Among the general public, solar thermal energy is currently associated with dark blue, rectangular collectors on building roofs. Technologies are needed for aesthetically high quality architecture which offer the architect more room for manoeuvre when it comes to low- and plus-energy buildings. With the “ArKol” project, researchers at Fraunhofer ISE together with partners are currently developing two façade collectors for solar thermal energy generation, which permit a high degree of design flexibility: a strip collector for opaque façade sections and a solar thermal blind for transparent sections. The current state of the two developments will be presented at the BAU 2017 trade fair.
As part of the “ArKol – development of architecturally highly integrated façade collectors with heat pipes” project, Fraunhofer ISE together with its partners...

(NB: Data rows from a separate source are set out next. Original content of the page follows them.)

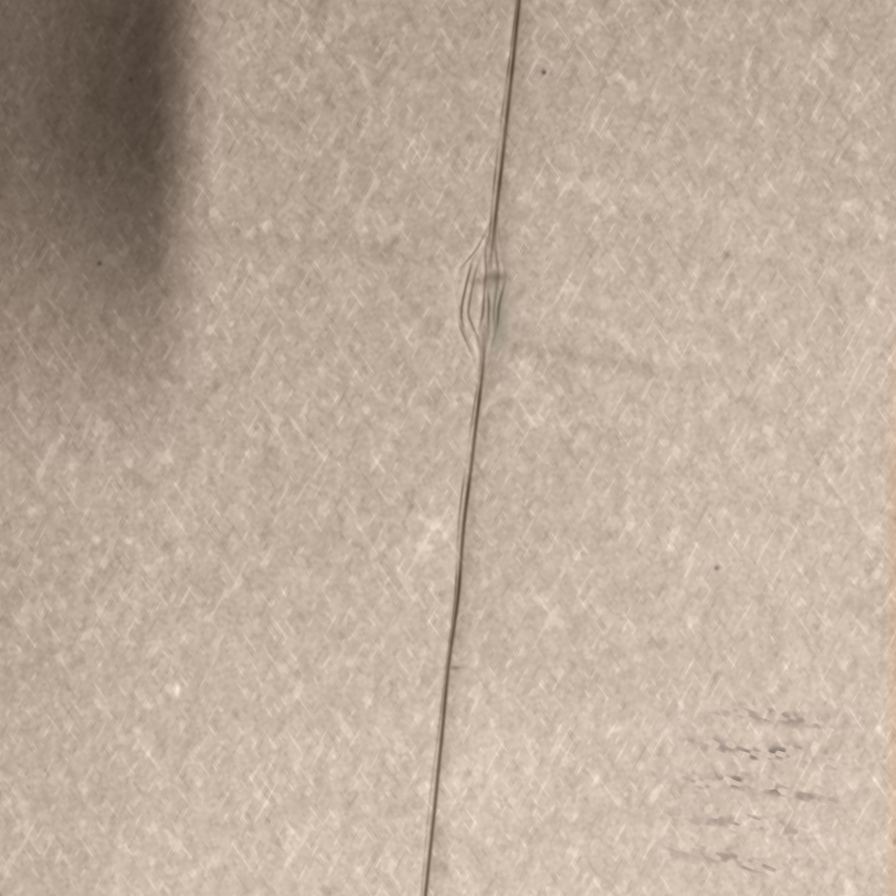
This texture is drawn by a three.js fragment shader. Its source:

```glsl
// Worn cardboard under warm light, with a slanting seam that splits open
// into a torn blister, a soft shadow at the upper left and faint ink smudges.
// Layered value noise gives the paper grain; distance bands give the marks.
varying vec2 vUv;

const vec3 PAPER_LIGHT = vec3(0.85, 0.78, 0.72);
const vec3 PAPER_DIM = vec3(0.67, 0.60, 0.54);
const vec3 SHADOW = vec3(0.33, 0.28, 0.24);
const vec3 SEAM_INK = vec3(0.34, 0.27, 0.21);
const vec3 GREEN_STAIN = vec3(0.54, 0.54, 0.47);
const vec3 SMUDGE_INK = vec3(0.46, 0.41, 0.38);

float hash(vec2 p) {
  p = fract(p * vec2(0.1031, 0.1137));
  p += dot(p, p.yx + 33.33);
  return fract((p.x + p.y) * p.x * 17.0);
}

float noise(vec2 p) {
  vec2 i = floor(p), f = fract(p);
  f = f * f * (3.0 - 2.0 * f);
  return mix(mix(hash(i), hash(i + vec2(1, 0)), f.x),
             mix(hash(i + vec2(0, 1)), hash(i + vec2(1, 1)), f.x), f.y);
}

vec2 rotate(vec2 p, float angle) {
  float c = cos(angle), s = sin(angle);
  return vec2(c * p.x - s * p.y, s * p.x + c * p.y);
}

float fbm(vec2 p) {
  float sum = 0.0, amp = 0.5;
  for (int i = 0; i < 4; i++) {
    sum += amp * noise(p);
    p = rotate(p, 0.9) * 2.03 + 17.3;
    amp *= 0.5;
  }
  return sum;
}

// Soft elliptical spot, 1 at its centre
float spot(vec2 p, vec2 centre, vec2 radius) {
  vec2 d = (p - centre) / radius;
  return exp(-dot(d, d));
}

// Soft line around zero distance
float band(float d, float width) {
  return exp(-d * d / (width * width));
}

// Uneven crease between two points
float crease(vec2 p, vec2 a, vec2 b, float width) {
  vec2 ab = b - a;
  float t = clamp(dot(p - a, ab) / dot(ab, ab), 0.0, 1.0);
  float wave = 0.012 * (noise(p * 14.0) - 0.5);
  float fade = smoothstep(0.0, 0.2, t) * smoothstep(1.0, 0.6, t);
  return band(length(p - a - ab * t + vec2(0.0, wave)), width) * fade * (0.4 + noise(p * 25.0));
}

// Lighting of the sheet with its broad stains
vec3 sheet(vec2 p) {
  float light = 0.12 + 0.70 * (1.0 - p.y) + 0.26 * (p.x - 0.5);
  light += 0.17 * spot(p, vec2(0.85, 0.62), vec2(0.28, 0.4)) - 0.18 * smoothstep(0.2, 0.0, p.x);
  light += 0.22 * (fbm(p * 6.0) - 0.47);
  return mix(PAPER_DIM, PAPER_LIGHT, clamp(light, 0.0, 1.1));
}

float shadowMask(vec2 p) {
  float edge = 0.21 + 0.03 * (p.y - 0.6);
  float side = 1.0 - smoothstep(edge - 0.055, edge + 0.03, p.x);
  float fall = smoothstep(0.44, 0.92, p.y + 0.08 * p.x);
  return side * fall * (0.70 + 0.30 * smoothstep(0.0, 0.16, p.x));
}

// Fine mottling with short pale fibres at two slants
float grain(vec2 p) {
  float tone = 0.06 * (noise(rotate(p, 0.5) * 230.0) - 0.5);
  tone += 0.11 * (fbm(rotate(p, 0.15) * vec2(105.0, 70.0)) - 0.47);
  for (int i = 0; i < 2; i++) {
    float k = float(i);
    float fibre = noise(rotate(p, 0.5 - 1.1 * k) * vec2(190.0, 60.0) + 31.0 * k);
    tone += 0.055 * smoothstep(0.72, 0.95, fibre) - 0.035 * smoothstep(0.25, 0.05, fibre);
  }
  return tone;
}

// Broken rows of worn ink at the lower right
float smudges(vec2 p) {
  float rows = 0.0;
  for (int i = 0; i < 5; i++) {
    float k = float(i);
    float y = 0.202 - 0.041 * k - 0.12 * (p.x - 0.85) + 0.014 * (noise(vec2(p.x * 60.0, k * 7.0)) - 0.5);
    float reach = spot(p, vec2(0.865 - 0.01 * k, p.y), vec2(0.07, 1.0));
    rows += band(p.y - y, 0.0085) * reach * (k == 1.0 || k == 2.0 ? 1.0 : 0.6);
  }
  return clamp(rows * smoothstep(0.42, 0.8, noise(rotate(p, 0.35) * vec2(110.0, 210.0))), 0.0, 1.0);
}

// Seam, twin edge and the strands that part at the blister
vec3 seam(vec3 color, vec2 p) {
  float d = p.x - 0.474 - 0.107 * p.y - 0.004 * (noise(vec2(p.y * 12.0, 4.0)) - 0.5);
  float open = smoothstep(0.565, 0.65, p.y) * (1.0 - smoothstep(0.68, 0.78, p.y));
  float wear = noise(vec2(p.y * 40.0, 2.0));
  color += 0.03 * band(d + 0.008, 0.005) - 0.05 * band(d - 0.005, 0.012);
  color = mix(color, SEAM_INK, (0.6 + 0.35 * wear) * band(d, 0.0023) * (1.0 - 0.9 * open));
  float twin = 0.0045 + 0.002 * sin(p.y * 17.0);
  color = mix(color, SEAM_INK, 0.5 * wear * band(d + twin, 0.0016) * (1.0 - open));
  color = mix(color, GREEN_STAIN, 0.6 * spot(p, vec2(0.556, 0.65), vec2(0.011, 0.045)));
  for (int i = 0; i < 7; i++) {
    float k = float(i);
    float wander = 0.012 * (noise(vec2(p.y * 26.0, k * 5.0)) - 0.5);
    float strand = d - open * ((k - 3.8) * 0.0085 + wander);
    float ink = open * smoothstep(0.25, 0.8, noise(vec2(p.y * 32.0, k * 3.0 + 0.5)));
    color = mix(color, SEAM_INK, 0.55 * ink * band(strand, 0.0018));
    color += 0.04 * open * band(strand + 0.004, 0.0025);
  }
  float torn = spot(p, vec2(0.547, 0.69), vec2(0.016, 0.008)) + 0.6 * spot(p, vec2(0.508, 0.255), vec2(0.012, 0.003));
  return mix(color, SEAM_INK, 0.7 * torn * noise(p * 130.0));
}

void main() {
  vec2 p = vUv;
  vec3 color = sheet(p);
  color -= 0.05 * crease(p, vec2(0.54, 0.622), vec2(0.86, 0.56), 0.009);
  color -= 0.03 * crease(p, vec2(0.22, 0.745), vec2(0.54, 0.70), 0.012);
  color += 0.03 * crease(p, vec2(0.57, 0.81), vec2(0.90, 0.745), 0.010);
  color += 0.04 * (spot(p, vec2(0.48, 0.385), vec2(0.03)) + spot(p, vec2(0.54, 0.14), vec2(0.05)));
  color = mix(color, vec3(0.84, 0.67, 0.52), 0.5 * smoothstep(0.98, 1.01, p.x) * smoothstep(0.75, 0.4, p.y));
  color = mix(color, SHADOW, shadowMask(p));
  color += grain(p) * (1.0 - 0.55 * shadowMask(p));
  color = seam(color, p);
  color = mix(color, SMUDGE_INK, 0.75 * smudges(p));
  // Bright fleck and dark pits
  color += 0.20 * spot(p, vec2(0.198, 0.231), vec2(0.003, 0.007));
  float pits = spot(p, vec2(0.146, 0.911), vec2(0.003)) + spot(p, vec2(0.111, 0.706), vec2(0.003));
  pits += spot(p, vec2(0.607, 0.919), vec2(0.003)) + 0.7 * spot(p, vec2(0.80, 0.366), vec2(0.003));
  color = mix(color, SHADOW * 0.7, 0.6 * pits);
  gl_FragColor = vec4(clamp(color, 0.0, 1.0), 1.0);
}
```
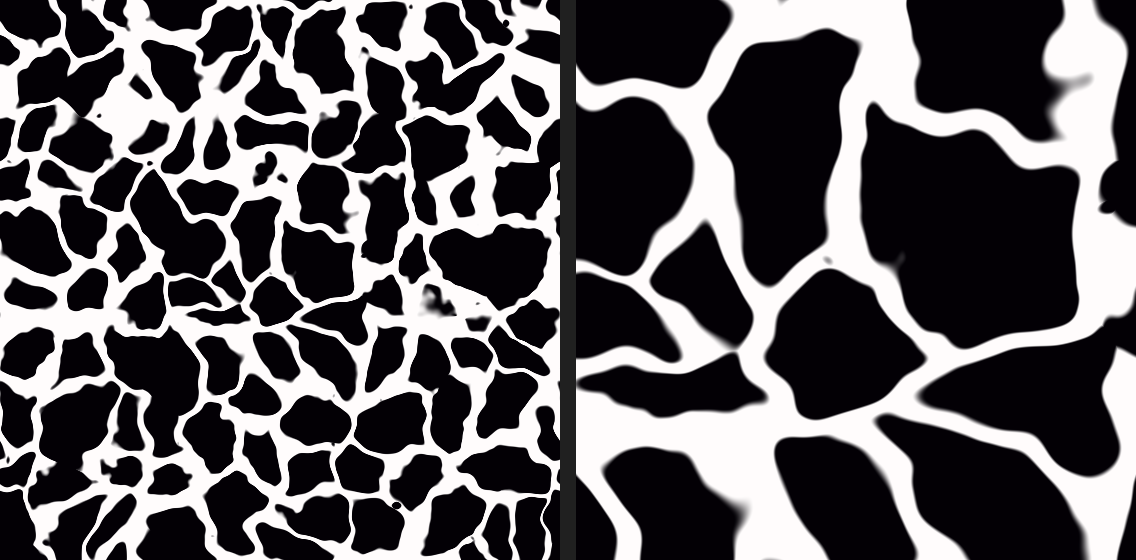
Left: the whole. Right: its middle third, enlarged.
Write a three.js fragment shader that draws this pattern.

```glsl
// Irregular dark blotches parted by a pale, branching network, as on a hide.
// A warped, wrapping Voronoi grid merges some neighbouring cells; the rounded
// gap between the nearest cell groups is cut to form the network.

varying vec2 vUv;

const vec3 DARK = vec3(0.01, 0.0, 0.02);
const vec3 PALE = vec3(1.0, 0.99, 0.99);
const vec2 GRID = vec2(11.0, 10.0);  // cells across and up
const float JITTER = 0.88;           // scatter of the cell centres
const float MERGE_SHARE = 0.32;      // cells that join a neighbour
const float ROUNDING = 0.055;        // softness of blotch corners
const float GAP = 0.17;              // mean network width, in cells
const float EDGE = 0.026;            // half width of the smoothed edge

vec2 hash2(vec2 p) {
  vec3 q = fract(p.xyx * vec3(0.1031, 0.1030, 0.0973));
  q += dot(q, q.yzx + 33.33);
  return fract((q.xx + q.yz) * q.zy);
}

vec2 gradientAt(vec2 node, float period, float seed) {
  float angle = 6.28318 * hash2(mod(node, period) + seed).x;
  return vec2(cos(angle), sin(angle));
}

// Gradient noise that repeats after a whole number of units
float wrapNoise(vec2 uv, float period, float seed) {
  vec2 p = uv * period;
  vec2 i = floor(p);
  vec2 f = p - i;
  vec2 u = f * f * f * (f * (f * 6.0 - 15.0) + 10.0);
  vec2 e = vec2(1.0, 0.0);
  float a = dot(gradientAt(i, period, seed), f);
  float b = dot(gradientAt(i + e.xy, period, seed), f - e.xy);
  float c = dot(gradientAt(i + e.yx, period, seed), f - e.yx);
  float d = dot(gradientAt(i + e.xx, period, seed), f - e.xx);
  return mix(mix(a, b, u.x), mix(c, d, u.x), u.y);
}

vec2 warp(vec2 uv, float period, float seed) {
  return vec2(wrapNoise(uv, period, seed), wrapNoise(uv, period, seed + 17.0));
}

vec2 cellCentre(vec2 cell, vec2 grid) {
  return cell + 0.5 + JITTER * (hash2(mod(cell, grid) + 3.0) - 0.5);
}

// Grid cell whose blotch this cell belongs to
vec2 groupOf(vec2 cell, vec2 grid) {
  vec2 h = hash2(mod(cell, grid) + 71.0);
  vec2 side = h.y < 0.5 ? vec2(1.0, 0.0) : vec2(0.0, 1.0);
  return mod(cell + side * step(h.x, MERGE_SHARE), grid);
}

// x: rounded gap to the nearest other group, yz: the group at p
vec3 blotchField(vec2 p, vec2 grid) {
  vec2 base = floor(p);
  float nearest = 10.0;
  vec2 group = vec2(0.0);
  for (int y = -2; y <= 2; y++) {
    for (int x = -2; x <= 2; x++) {
      vec2 cell = base + vec2(float(x), float(y));
      float d = distance(p, cellCentre(cell, grid));
      if (d < nearest) {
        nearest = d;
        group = groupOf(cell, grid);
      }
    }
  }
  float sum = 0.00001;
  for (int y = -2; y <= 2; y++) {
    for (int x = -2; x <= 2; x++) {
      vec2 cell = base + vec2(float(x), float(y));
      vec2 other = abs(groupOf(cell, grid) - group);
      float d = distance(p, cellCentre(cell, grid)) - nearest;
      if (other.x + other.y > 0.5) sum += exp(-d / ROUNDING);
    }
  }
  return vec3(-ROUNDING * log(sum), group);
}

void main() {
  // Bend the grid broadly, then finely
  vec2 p = vUv * GRID;
  p += 0.55 * warp(vUv, 7.0, 11.0);
  p += 0.20 * warp(vUv, 24.0, 43.0);

  // Vary the network width by region and by blotch
  vec3 field = blotchField(p, GRID);
  float gap = GAP + 0.16 * wrapNoise(vUv, 5.0, 89.0);
  gap += 0.12 * (hash2(field.yz + 29.0).x - 0.5);
  gap = max(gap, 0.055);

  // Patches of rough edge
  float rough = smoothstep(0.0, 0.3, wrapNoise(vUv, 9.0, 131.0));
  float shape = field.x + (0.03 + 0.12 * rough) * wrapNoise(vUv, 52.0, 7.0);

  // Blotches and a few stray flecks
  float ink = smoothstep(gap - EDGE, gap + EDGE, shape);
  float fleck = smoothstep(0.50, 0.57, wrapNoise(vUv, 36.0, 157.0));
  gl_FragColor = vec4(mix(PALE, DARK, max(ink, fleck)), 1.0);
}
```
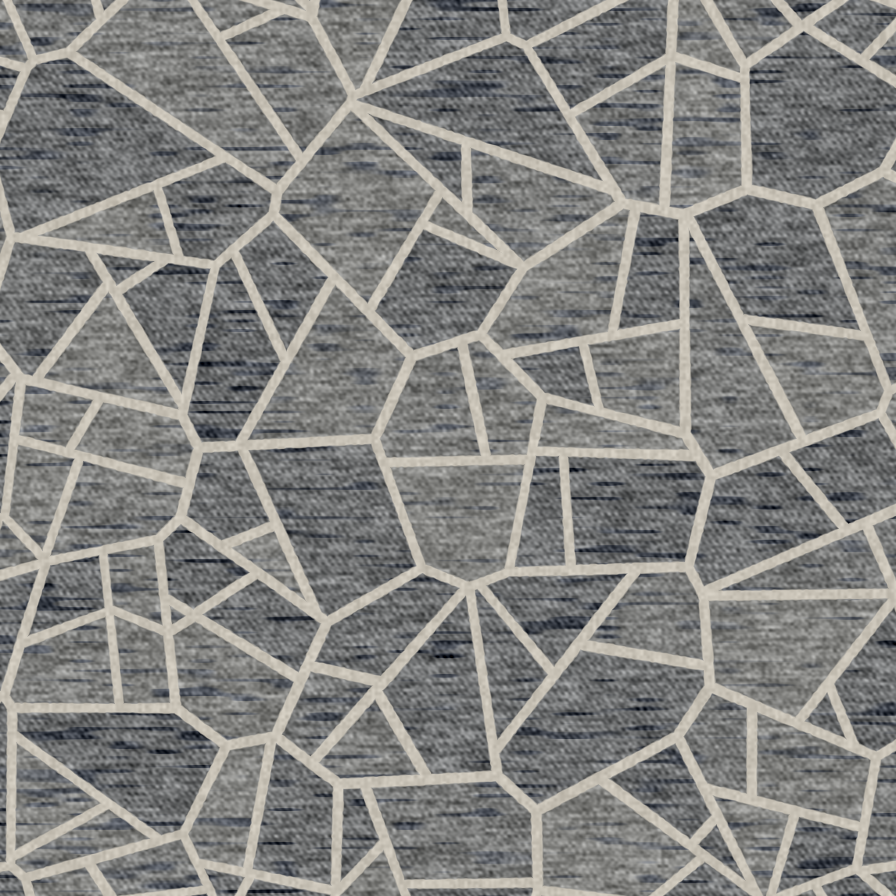
A Shadertoy shader for this pattern:

```glsl
// Woven upholstery with a cream network of irregular polygons on grey cloth.
// Voronoi cells are split by random chords to make the shards; stretched
// value noise makes the horizontal slubs and a fine wave makes the twill.

const float TAU = 6.28318;
const float CELLS = 5.2;            // Voronoi cells along the canvas
const float JITTER = 0.82;          // irregularity of the cell sites
const float LINE_HALF = 0.0056;     // half width of the cream lines
const float LINE_VARY = 0.0016;     // slow change of that width
const float LINE_RAGGED = 0.0012;   // thread-sized raggedness
const float EDGE_SOFT = 0.0012;     // softness of the line border
const float SPLIT_AGAIN = 0.45;     // chance that the second half is split
const float TONE_DARK = 0.432;      // brightness of twill shards
const float TONE_LIGHT = 0.505;     // brightness of plain shards
const vec2 SLUB_FREQ = vec2(26.0, 220.0);
const vec2 THREAD_FREQ = vec2(75.0, 300.0);
const vec2 GRAIN_FREQ = vec2(250.0, 270.0);
const vec2 TWILL_FREQ = vec2(125.0, 85.0);
const vec3 CREAM = vec3(0.785, 0.762, 0.715);
const vec3 GREY_TINT = vec3(0.004, 0.004, -0.007);
const vec3 NAVY_TINT = vec3(-0.022, -0.003, 0.032);

// Integer hash: two values from 0 to 1 for each lattice point
vec2 hash2(vec2 p) {
    uvec2 v = uvec2(ivec2(floor(p))) * 1664525u + 1013904223u;
    v.x += v.y * 1664525u;
    v.y += v.x * 1664525u;
    v ^= v >> 16u;
    v.x += v.y * 1664525u;
    v.y += v.x * 1664525u;
    v ^= v >> 16u;
    return vec2(v & 65535u) / 65535.0;
}

float noise(vec2 p) {
    vec2 i = floor(p), f = fract(p);
    f = f * f * (3.0 - 2.0 * f);
    float low = mix(hash2(i).x, hash2(i + vec2(1, 0)).x, f.x);
    float high = mix(hash2(i + vec2(0, 1)).x, hash2(i + vec2(1, 1)).x, f.x);
    return mix(low, high, f.y);
}

vec2 siteOffset(vec2 cell) {
    return 0.5 + JITTER * (hash2(cell) - 0.5);
}

vec2 direction(float angle) {
    return vec2(cos(angle), sin(angle));
}

// Returns the distance to the nearest line (x) and a shard random value (y)
vec2 shards(vec2 p) {
    vec2 base = floor(p), nearest = vec2(0), toSite = vec2(8);
    for (int y = -1; y <= 1; y++)
    for (int x = -1; x <= 1; x++) {
        vec2 cell = base + vec2(x, y);
        vec2 r = cell + siteOffset(cell) - p;
        if (dot(r, r) < dot(toSite, toSite)) { toSite = r; nearest = cell; }
    }

    // Distance to the cell border
    float border = 8.0;
    for (int y = -2; y <= 2; y++)
    for (int x = -2; x <= 2; x++) {
        if (x == 0 && y == 0) continue;
        vec2 cell = nearest + vec2(x, y);
        vec2 r = cell + siteOffset(cell) - p;
        border = min(border, dot(0.5 * (toSite + r), normalize(r - toSite)));
    }

    // First chord cuts the cell, later chords cut its halves
    vec2 h = hash2(nearest + 91.0);
    float angle = TAU * h.x;
    float chord = dot(toSite, direction(angle)) + 0.24 * (h.y - 0.5);
    float side = step(0.0, chord);
    vec2 k = hash2(nearest + 173.0 + 40.0 * side);
    float turn = angle + TAU * (0.25 + 0.2 * (k.x - 0.5));
    float cut = dot(toSite, direction(turn)) + 0.34 * (k.y - 0.5);
    float d = min(border, abs(chord));
    float part = 0.0;
    if (side > 0.5 || hash2(nearest + 307.0).x < SPLIT_AGAIN) {
        d = min(d, abs(cut));
        part = step(0.0, cut);
    }
    return vec2(d, hash2(nearest + 411.0 + 20.0 * side + 50.0 * part).x);
}

// Grey cloth: slubs, threads, grain and a diagonal twill
vec3 cloth(vec2 p, float shard, float grain) {
    float plain = smoothstep(0.35, 0.75, shard);
    float slub = noise(p * SLUB_FREQ) - 0.5;
    float thread = noise(p * THREAD_FREQ + 31.0) - 0.5;
    float streak = smoothstep(0.66, 0.92, noise(p * SLUB_FREQ * 0.85 + 77.0));
    streak *= 0.45 + 0.8 * noise(p * vec2(9.0, 22.0) + 5.0);
    float twill = sin(TAU * dot(p, TWILL_FREQ))
                * (0.65 + 0.35 * sin(TAU * TWILL_FREQ.x * p.y));
    float value = mix(TONE_DARK, TONE_LIGHT, plain);
    value += 0.15 * slub + 0.15 * thread + 0.2 * grain;
    value += mix(0.072, 0.035, plain) * twill;
    value -= mix(0.24, 0.16, plain) * streak;
    float navy = clamp(streak + 0.3 * (1.0 - plain), 0.0, 1.0);
    return value + mix(GREY_TINT, NAVY_TINT, navy);
}

void mainImage(out vec4 fragColor, in vec2 fragCoord) {
    vec2 p = fragCoord / iResolution.y;
    float grain = noise(p * GRAIN_FREQ + 13.0) - 0.5;
    vec2 shard = shards(p * CELLS + 3.0);

    // Cream lines with a slightly ragged woven border
    float halfWidth = LINE_HALF + LINE_VARY * (noise(p * 9.0) - 0.5);
    float d = shard.x / CELLS - halfWidth + LINE_RAGGED * grain;
    float soft = max(EDGE_SOFT, 0.75 / iResolution.y);
    float line = 1.0 - smoothstep(-soft, soft, d);
    float rib = noise(p * THREAD_FREQ.yx + 57.0) - 0.5;
    vec3 cream = CREAM + 0.09 * grain + 0.06 * rib;

    fragColor = vec4(mix(cloth(p, shard.y, grain), cream, line), 1.0);
}
```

At TU Wien, an alternative for resource intensive formwork for the construction of concrete domes was developed. It is now used in a test dome for the Austrian Federal Railways Infrastructure (ÖBB Infrastruktur).
Concrete shells are efficient structures, but not very resource efficient. The formwork for the construction of concrete domes alone requires a high amount of...
Many pathogens use certain sugar compounds from their host to help conceal themselves against the immune system. Scientists at the University of Bonn have now, in cooperation with researchers at the University of York in the United Kingdom, analyzed the dynamics of a bacterial molecule that is involved in this process. They demonstrate that the protein grabs onto the sugar molecule with a Pac Man-like chewing motion and holds it until it can be used. Their results could help design therapeutics that could make the protein poorer at grabbing and holding and hence compromise the pathogen in the host. The study has now been published in “Biophysical Journal”.
The cells of the mouth, nose and intestinal mucosa produce large quantities of a chemical called sialic acid. Many bacteria possess a special transport system...
UMD, NOAA collaboration demonstrates suitability of in-orbit datasets for weather satellite calibration
"Traffic and weather, together on the hour!" blasts your local radio station, while your smartphone knows the weather halfway across the world. A network of...
Fiber-reinforced plastics (FRP) are frequently used in the aeronautic and automobile industry. However, the repair of workpieces made of these composite materials is often less profitable than exchanging the part. In order to increase the lifetime of FRP parts and to make them more eco-efficient, the Laser Zentrum Hannover e.V. (LZH) and the Apodius GmbH want to combine a new measuring device for fiber layer orientation with an innovative laser-based repair process.
Defects in FRP pieces may be production or operation-related. Whether or not repair is cost-effective depends on the geometry of the defective area, the tools...
10.01.2017 | Event News
09.01.2017 | Event News
05.01.2017 | Event News
16.01.2017 | Power and Electrical Engineering
16.01.2017 | Information Technology
16.01.2017 | Power and Electrical Engineering